I’ve been mining Ethereum using Ubuntu for a couple months now with Radeon graphics cards. It took a while to find a successful script. This one works for me:
ethminer --cl-local-work 256 --farm-recheck 200 --cl-global-work 16384 -G -F mine.weipool.org:5555/0xac26955e90380dd1d366592ec01298a49c2a92de/115
For the complete setup, I’ve got it down to this:
Reference is the Ethereum documentation:
1. Install Ubuntu LTS (I used 14.04 but there is a newer version available now)
2. Get basics going on Ubuntu:
sudo apt-get install ssh vim nmap
sudo apt-get update
sudo apt-get upgrade
3. Get graphics going:
sudo apt-get -y install fglrx xvba-va-driver libva-glx1 libva-egl1 vainfo linux-headers-generic
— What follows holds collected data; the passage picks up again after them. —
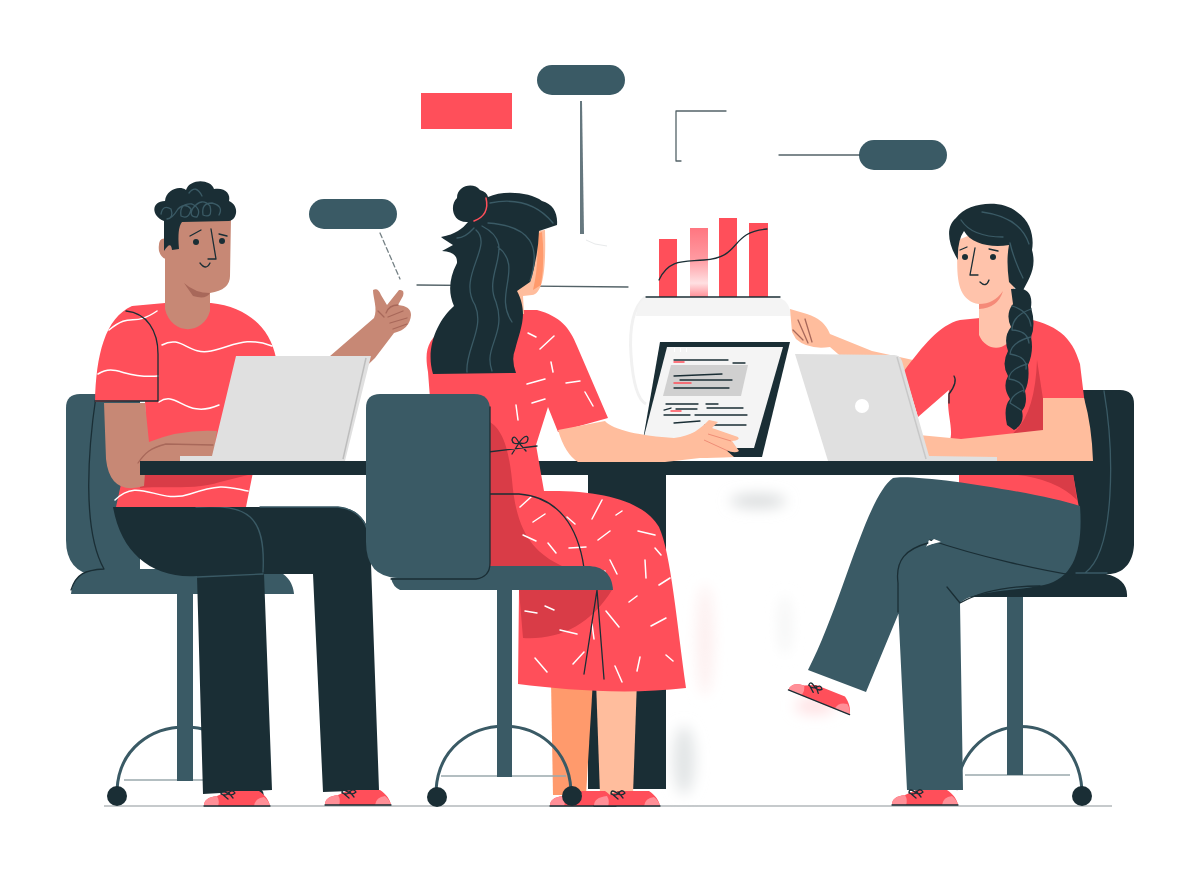
<!DOCTYPE html>
<html lang="en">
<head>
<meta charset="utf-8">
<title>Team meeting illustration</title>
<style>
:root{--red:#ff4f5a;--red-shade:#d93c47;--teal:#3a5a65;--navy:#1a2e35;--brown:#c78875;--brown-shade:#a8685a;--peach:#ffbd9d;--peach-shade:#ff9a6c;--pale:#ffc3ab;--grey:#e0e0e0;--paper:#f4f4f4}
html,body{margin:0;height:100%;overflow:hidden;background:#fff}
svg{display:block;width:1200px;height:874px}
.red{fill:var(--red)}.red-shade{fill:var(--red-shade)}.teal{fill:var(--teal)}.navy{fill:var(--navy)}
.brown{fill:var(--brown)}.brown-shade{fill:var(--brown-shade)}.peach{fill:var(--peach)}.peach-shade{fill:var(--peach-shade)}.grey{fill:var(--grey)}.paper{fill:var(--paper)}
.line,.teal-line,.white-line,.red-line,.skin-line{fill:none;stroke-linecap:round;stroke-linejoin:round}
.line{stroke:var(--navy);stroke-width:1.3}
.teal-line{stroke:var(--teal);stroke-width:1.3}
.white-line{stroke:#fff;stroke-width:1.5}
.red-line{stroke:var(--red);stroke-width:1.5}
.skin-line{stroke:var(--brown-shade);stroke-width:1.3}
.base{fill:none;stroke:var(--teal);stroke-width:3}
</style>
</head>
<body>
<svg viewBox="0 0 1200 874" role="img" aria-label="Three colleagues working with laptops at a shared table">
<defs>
<filter id="soft" x="-100%" y="-100%" width="300%" height="300%"><feGaussianBlur stdDeviation="7"/></filter>
<linearGradient id="fadebar" x1="0" y1="0" x2="0" y2="1"><stop offset="0" stop-color="#ff7680"/><stop offset=".45" stop-color="#ff9aa1"/><stop offset=".8" stop-color="#ffe0e2"/><stop offset="1" stop-color="#ff8f97"/></linearGradient>
<g id="shoe"><path class="red" d="M0 15C0 9 4 6 13 5L24 0H55C61 4 65 9 66 15Z"/><path d="M0 15C0 9 4 6 13 5Q16 10 14 15ZM50 15Q51 7 60 6Q65 10 66 15Z" fill="#ff8f97"/><path class="line" d="M0 15H66M18 3l6 5m0-7 5 6M24 3q-7-6-7 0 4 2 7 0 4-6 7-1-3 3-7 1"/></g>
<g id="pill"><rect class="teal" width="88" height="30" rx="15"/></g>
</defs>

<g id="residue" filter="url(#soft)">
<ellipse cx="758" cy="501" rx="28" ry="7" fill="#d9dcdd"/>
<ellipse cx="684" cy="760" rx="11" ry="34" fill="#e2e5e6"/>
<ellipse cx="705" cy="640" rx="8" ry="55" fill="#fdeeee"/>
<ellipse cx="815" cy="706" rx="20" ry="8" fill="#ffe0e2"/>
<ellipse cx="785" cy="625" rx="5" ry="30" fill="#f2f3f3"/>
</g>

<g id="floor"><path d="M104 806H1112" stroke="#8d9699" stroke-width="1.2"/></g>

<g id="diagram">
<use href="#pill" x="537" y="65"/><use href="#pill" x="309" y="199"/><use href="#pill" x="859" y="140"/>
<rect class="red" x="421" y="93" width="91" height="36"/>
<path d="M580 101L582 101L584 234H580Z" fill="#66787f"/>
<path class="line" d="M779 155H859M726 111H676V161H681M417 285L628 287" stroke-opacity=".75"/>
<path class="line" d="M380 233L400 279" stroke-dasharray="5 3" stroke-opacity=".6"/>
<path d="M586 240l9 4 12 2" stroke="#e8eaeb" fill="none"/>
</g>

<g id="chart">
<path d="M645 297Q628 312 631 355T646 404" fill="none" stroke="#f1f1f1" stroke-width="3"/>
<path class="paper" d="M645 298H780Q790 302 791 316H636Q637 303 645 298Z"/>
<rect class="red" x="659" y="239" width="18" height="58"/>
<rect x="690" y="228" width="18" height="69" fill="url(#fadebar)"/>
<rect class="red" x="719" y="218" width="18" height="79"/>
<rect class="red" x="749" y="223" width="19" height="74"/>
<path class="line" d="M659 280C669 258 686 262 704 260C742 258 729 232 767 229"/>
<path class="line" d="M646 297H780"/>
</g>

<g id="left-chair">
<path class="base" d="M117 790C121 706 249 706 253 790"/>
<path d="M124 780H246" stroke="#9aa8ad" stroke-width="1.5"/>
<circle class="navy" cx="117" cy="796" r="10"/><circle class="navy" cx="254" cy="796" r="10"/>
<rect class="teal" x="177" y="590" width="16" height="191"/>
<path class="teal" d="M80 394H140V576H96Q66 572 66 540V408Q66 394 80 394Z"/>
<path class="teal" d="M71 594C73 576 84 569 104 569H268C285 570 293 582 294 594Z"/>
<path class="line" d="M96 396C88 450 82 530 104 569M71 590C76 574 85 570 104 569"/>
</g>

<g id="left-man">
<path class="brown" d="M322 363L374 318C378 309 373 298 373 290Q378 287 381 295L387 305L399 290Q405 289 403 296L398 305Q411 306 411 315Q410 329 394 333L375 358L350 382Z"/>
<path class="skin-line" d="M398 305Q389 305 386 313M388 317L403 311M390 323L407 318M393 329L407 324M378 311L384 317"/>
<path class="navy" d="M113 507H340Q364 510 370 535L379 790L323 792L313 574H264L272 790L203 794L197 576C152 579 121 553 113 507Z"/>
<path class="teal-line" d="M196 507C248 504 266 515 263 572M260 507H338Q363 510 368 533M197 577L263 574"/>
<path class="red" d="M95 402C96 355 105 318 132 306L165 303H211C247 307 270 327 276 358L246 507H116L126 461L146 440L145 401Z"/>
<path class="red-shade" d="M140 475H248L220 482C197 490 164 486 140 488Z"/>
<path class="white-line" d="M109 330C132 311 132 328 157 311M98 374C116 363 123 379 158 376M162 345C182 334 188 356 211 351S245 336 272 346M159 402C177 389 185 420 219 405M115 500C139 476 158 505 190 494S228 487 248 491"/>
<path class="line" d="M126 311C147 313 158 331 158 354V401H95"/>
<path class="brown" d="M104 403H145L149 442Q181 429 217 431L213 461H146L144 486Q110 496 106 459Z"/>
<path class="skin-line" d="M138 463C145 453 150 448 166 444L213 445"/>
<path class="brown" d="M165 245V309C171 335 203 336 210 311V293Q230 290 230 276L231 217L181 209L170 240Q157 234 159 251Q162 261 171 259V245Z"/>
<path class="brown-shade" d="M184 283Q195 293 210 293Q206 300 193 296Z"/>
<path class="navy" d="M164 251V221C151 216 151 201 165 201C166 190 179 185 186 190C190 178 211 179 214 189C225 187 231 194 229 201C240 206 237 220 229 221L182 222Q177 228 179 249L172 250Q171 240 164 251Z"/>
<path class="teal-line" d="M161 214q2-10 10-5 3 9-4 10 5 0 11-10 7-7 13 0-2 11-10 7-2-13 11-12 10 5 5 13-9 0-4-9 9-11 17-2 3 13-7 9-2-12 9-12 12 3 7 12M189 193q7-9 13 3"/>
<path class="line" d="M211 229L216 259H208M200 263Q206 271 210 263M190 236L201 230M219 234L227 236"/>
<circle class="navy" cx="196" cy="242" r="3"/><circle class="navy" cx="222" cy="241" r="3"/>
<use href="#shoe" x="204" y="791"/><use href="#shoe" x="325" y="790"/>
</g>

<g id="right-chair">
<path class="base" d="M956 790C965 707 1076 704 1082 790"/>
<path d="M965 775H1070" stroke="#9aa8ad" stroke-width="1.5"/>
<circle class="navy" cx="1082" cy="796" r="10"/>
<rect class="teal" x="1007" y="590" width="16" height="185"/>
<path class="navy" d="M1060 390H1120Q1134 390 1134 404V545C1133 564 1122 575 1106 574C1120 577 1128 585 1127 597H960L985 573H1060Z"/>
<path class="teal-line" d="M1104 391C1114 450 1116 550 1085 573M1076 573H1107"/>
</g>

<g id="right-woman">
<path class="red" d="M959 474H1073L1079 508L959 488Z"/>
<path class="red-shade" d="M1008 474H1073L1077 500Q1054 477 1008 474Z"/>
<path class="teal" d="M893 478C915 473 1040 493 1080 506C1083 548 1075 578 1044 585C1012 592 975 590 960 603L963 790H907L897 583L927 546L940 541L929 540L866 692L808 670C842 604 866 497 893 478Z"/>
<path class="line" d="M928 543C906 549 895 560 898 583V612M930 540C980 557 1040 570 1078 576M947 587L960 603Q990 586 1040 586"/>
<path d="M927 545L934 539L941 542Z" fill="#fff"/>
<use href="#shoe" transform="translate(794 676) rotate(22)"/>
<use href="#shoe" x="892" y="790"/>
<path class="peach" d="M790 309L807 314Q824 319 830 334L872 351L913 360L906 380L868 380L830 347Q808 350 796 339L792 332Z"/>
<path class="skin-line" d="M793 330L803 340M798 320L808 343M805 319L812 342" stroke="#ef8d76"/>
<path class="red" d="M904 371C923 346 939 325 960 320L980 318H1023C1056 324 1072 336 1080 364L1088 430L1043 440H950C954 428 945 409 949 390L918 417Z"/>
<path class="red-shade" d="M1043 399V435L1008 437Q1035 420 1037 360Z"/>
<path class="line" d="M954 376Q958 382 949 394V403"/>
<path class="peach" d="M1043 398H1084Q1092 427 1093 461H998L922 457L919 435L961 439L1043 430Z"/>
<path d="M958 240C956 276 956 300 979 304V335C987 354 1010 351 1014 331V245L1000 223Z" fill="var(--pale)"/>
<path d="M979 304Q994 304 1003 291Q998 308 979 309Z" fill="#f58a78"/>
<path class="navy" d="M958 260C947 243 946 226 956 218C968 202 1001 199 1017 212C1032 222 1034 239 1032 250C1037 268 1029 279 1021 294L1009 282Q1006 260 1009 245C991 248 971 244 964 231Q957 241 958 260Z"/>
<path class="teal-line" d="M961 220Q972 237 1003 237M982 212Q1020 217 1029 244M1010 243Q1014 260 1023 278"/>
<g id="braid"><path class="navy" d="M1011 289Q1034 285 1031 307Q1036 325 1031 337Q1034 352 1028 365Q1030 380 1025 391Q1028 404 1022 411Q1025 424 1014 430L1007 425Q1003 407 1010 399Q1002 387 1008 376Q1001 364 1008 351Q1003 337 1011 327Q1005 314 1013 304Z"/><path class="teal-line" d="M1012 306Q1029 311 1031 326M1031 309Q1012 316 1012 330Q1028 331 1029 343M1031 337Q1011 342 1010 354Q1028 357 1026 369M1027 364Q1009 369 1009 379Q1024 381 1024 392M1024 390Q1012 394 1010 403L1021 410"/></g>
<path class="line" d="M975 248L970 275H978M980 282Q986 288 989 280M960 250L967 247M989 249L998 251"/>
<circle class="navy" cx="965" cy="257" r="3"/><circle class="navy" cx="993" cy="257" r="3"/>
</g>

<g id="table">
<rect class="navy" x="588" y="470" width="78" height="319"/>
<rect class="navy" x="140" y="461" width="952" height="14"/>
</g>

<g id="left-laptop"><path class="grey" d="M236 356H371L345 461H180V456H212Z"/><path d="M366 358L343 459" stroke="#bdbdbd" stroke-width="1.5"/></g>
<g id="right-laptop"><path class="grey" d="M795 354L894 355Q900 355 902 361L929 456L997 457V461H828Z"/><path d="M897 357L926 459" stroke="#c8c8c8" stroke-width="1.5"/><circle cx="862" cy="406" r="7" fill="#fff"/></g>

<g id="tablet">
<path class="navy" d="M660 342H790L762 457H640Z"/>
<path class="paper" d="M667 347H783L754 448H641Z"/>
<path d="M671 365H748L741 396H663Z" fill="#d0d0d0"/>
<path class="line" d="M674 360H728M733 363H745M674 376L722 374M680 380H732M674 388H729M666 404H698M706 404H718M664 410L671 408M676 409H697M707 408H743M664 415H690M695 415H747M674 423L700 421M705 425H746" stroke-width="1.8"/>
<path class="red-line" d="M674 383H691M674 362H684M671 411H681"/>
<path d="M674 350h1m5 0h1m5 0h1" stroke="#fff" stroke-width="4"/>
</g>

<g id="middle-woman">
<path class="peach-shade" d="M551 680H593L586 795H553Z"/>
<path class="peach" d="M596 680H637L633 795H600Z"/>
<use href="#shoe" x="550" y="791"/><use href="#shoe" x="594" y="791"/>
<path class="red" d="M428 372C424 350 428 340 443 329L510 310H537C560 316 570 328 577 346L608 418L558 432L548 407L536 445L544 491C600 490 643 500 659 527C671 553 677 625 686 688C627 695 566 690 518 684L519 590L487 580L430 398Z"/>
<path class="red-shade" d="M488 421C503 428 509 451 512 480C516 530 532 552 562 566L580 590H612C590 625 560 640 523 638L519 590H488Z"/>
<path class="white-line" d="M540 349l14-13M528 333l8 4M551 362l2 10M527 384l18-5M566 383l14-2M585 392l8 14M532 403l13-4M516 405l2 15M531 497l-11 10M545 514l-12 8M567 517l8 7M602 500l-10 19M622 511l-6 4M638 531l17 4M569 548l17-1M598 540l12-9M610 560l7 14M645 560l1 18M659 585l11-7M606 611l13 16M629 602l8-6M640 657l-3 14M560 630l17 4M584 652l-11 12M535 658l12 14M651 626l15-8M615 666l7 16M525 611l12 2M548 543l8 10M523 535l13 6M545 606l9 4M592 624l2 15M655 548l6 7M666 655l7 6M596 575l9-4"/>
<path class="line" d="M488 452L537 446M519 443q-5-10-7-3 1 5 7 3 7-10 9-5 0 7-9 5l-7 11m7-11 7 8"/>
<path class="peach" d="M558 430L605 421C613 430 641 436 674 438C692 436 700 429 709 420L718 422L712 428L738 437Q741 440 732 441L739 451Q735 454 726 450L734 457Q712 458 700 458L665 462H578Q565 454 558 430Z"/>
<path d="M708 434L731 441M704 440L728 451" stroke="#ef8d76" fill="none"/>
<path class="peach" d="M531 232L545 230C546 265 544 294 532 295L523 296L524 314H510L505 285Z"/>
<path d="M542 232Q545 260 541 285L533 290Q539 265 537 234Z" fill="var(--peach-shade)"/>
<path class="navy" d="M468 222C451 223 450 204 457 198C457 185 474 182 480 190Q487 192 488 197C503 190 530 192 542 201C553 204 558 213 557 225L539 231Q538 258 530 282L517 291C529 314 520 329 515 350Q511 359 516 373L433 374C425 347 438 320 454 306Q445 286 457 263Q458 252 442 251L453 245Q445 240 441 237C456 234 462 229 468 222Z"/>
<path class="teal-line" d="M488 223C532 226 541 247 530 281M482 226C519 245 482 272 496 302C507 334 483 347 492 371M476 230C494 246 457 276 475 305C485 328 465 350 467 372M490 203Q530 195 553 223M457 238Q465 238 474 228M498 247C524 267 493 295 512 322"/>
<path class="red-line" d="M486 198Q490 215 474 221"/>
</g>

<g id="middle-chair">
<path class="base" d="M436 790C441 706 566 704 571 790"/>
<path d="M441 776H566" stroke="#9aa8ad" stroke-width="1.5"/>
<circle class="navy" cx="437" cy="797" r="10"/><circle class="navy" cx="572" cy="796" r="10"/>
<rect class="teal" x="497" y="588" width="15" height="189"/>
<path class="line" d="M488 494H519C558 497 578 526 584 568M597 590L584 674M597 590L604 679"/>
<path class="teal" d="M391 578L488 566H587C603 566 612 574 613 590H400Q393 587 391 578Z"/>
<path class="teal" d="M380 394H474Q490 394 490 410V563Q489 578 474 578H398Q366 577 366 542V408Q366 394 380 394Z"/>
<path class="line" d="M391 579H476Q490 577 490 563V407"/>
</g>
</svg>
</body>
</html>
sudo aticonfig --list-adapters
sudo aticonfig --initial --adapter=all
If you are on Ubuntu 14.04, after you reboot into the GUI, go to the Additional Drivers section and choose the Trusty-Proposed driver.
4. Install Ethereum Mining programs:
sudo add-apt-repository ppa:ethereum/ethereum-qt
sudo add-apt-repository ppa:ethereum/ethereum
sudo apt-get update
sudo apt-get -y install ethereum cpp-ethereum
5. Run the script listed above (you may want to use your own Ethereum address to mine to). Change it’s permission to executable, and you can start it from the command line. For example, if you called the text file mine.sh, start it like:
Note from Ethereum web page:
If you’re on 14.04, go to “Software and Updates > Additional Drivers” and set it to “Using video drivers for the AMD graphics accelerator from fglrx”. Unfortunately, for some of you this will not work due to a known bug in Ubuntu 14.04.02 preventing you from switching to the proprietary graphics drivers required to GPU mine.
So, if you encounter this bug, and before you do anything else, go to “Software and updates > Updates” and select “Pre-released updates trusty proposed”. Then, go back to “Software and Updates > Additional Drivers” and set it to “Using video drivers for the AMD graphics accelerator from fglrx”). After rebooting, it’s well worth having a check that the drivers have now indeed been installed correctly (For example by going to “Additional Drivers” again).
Whatever you do, if you are on 14.04.02 do not alter the drivers or the drivers configuration once set. For example, the usage of aticonfig –initial (especially with the -f, –force option) can ‘break’ your setup. If you accidentally alter their configuration, you’ll need to de-install the drivers, reboot, reinstall the drivers and reboot.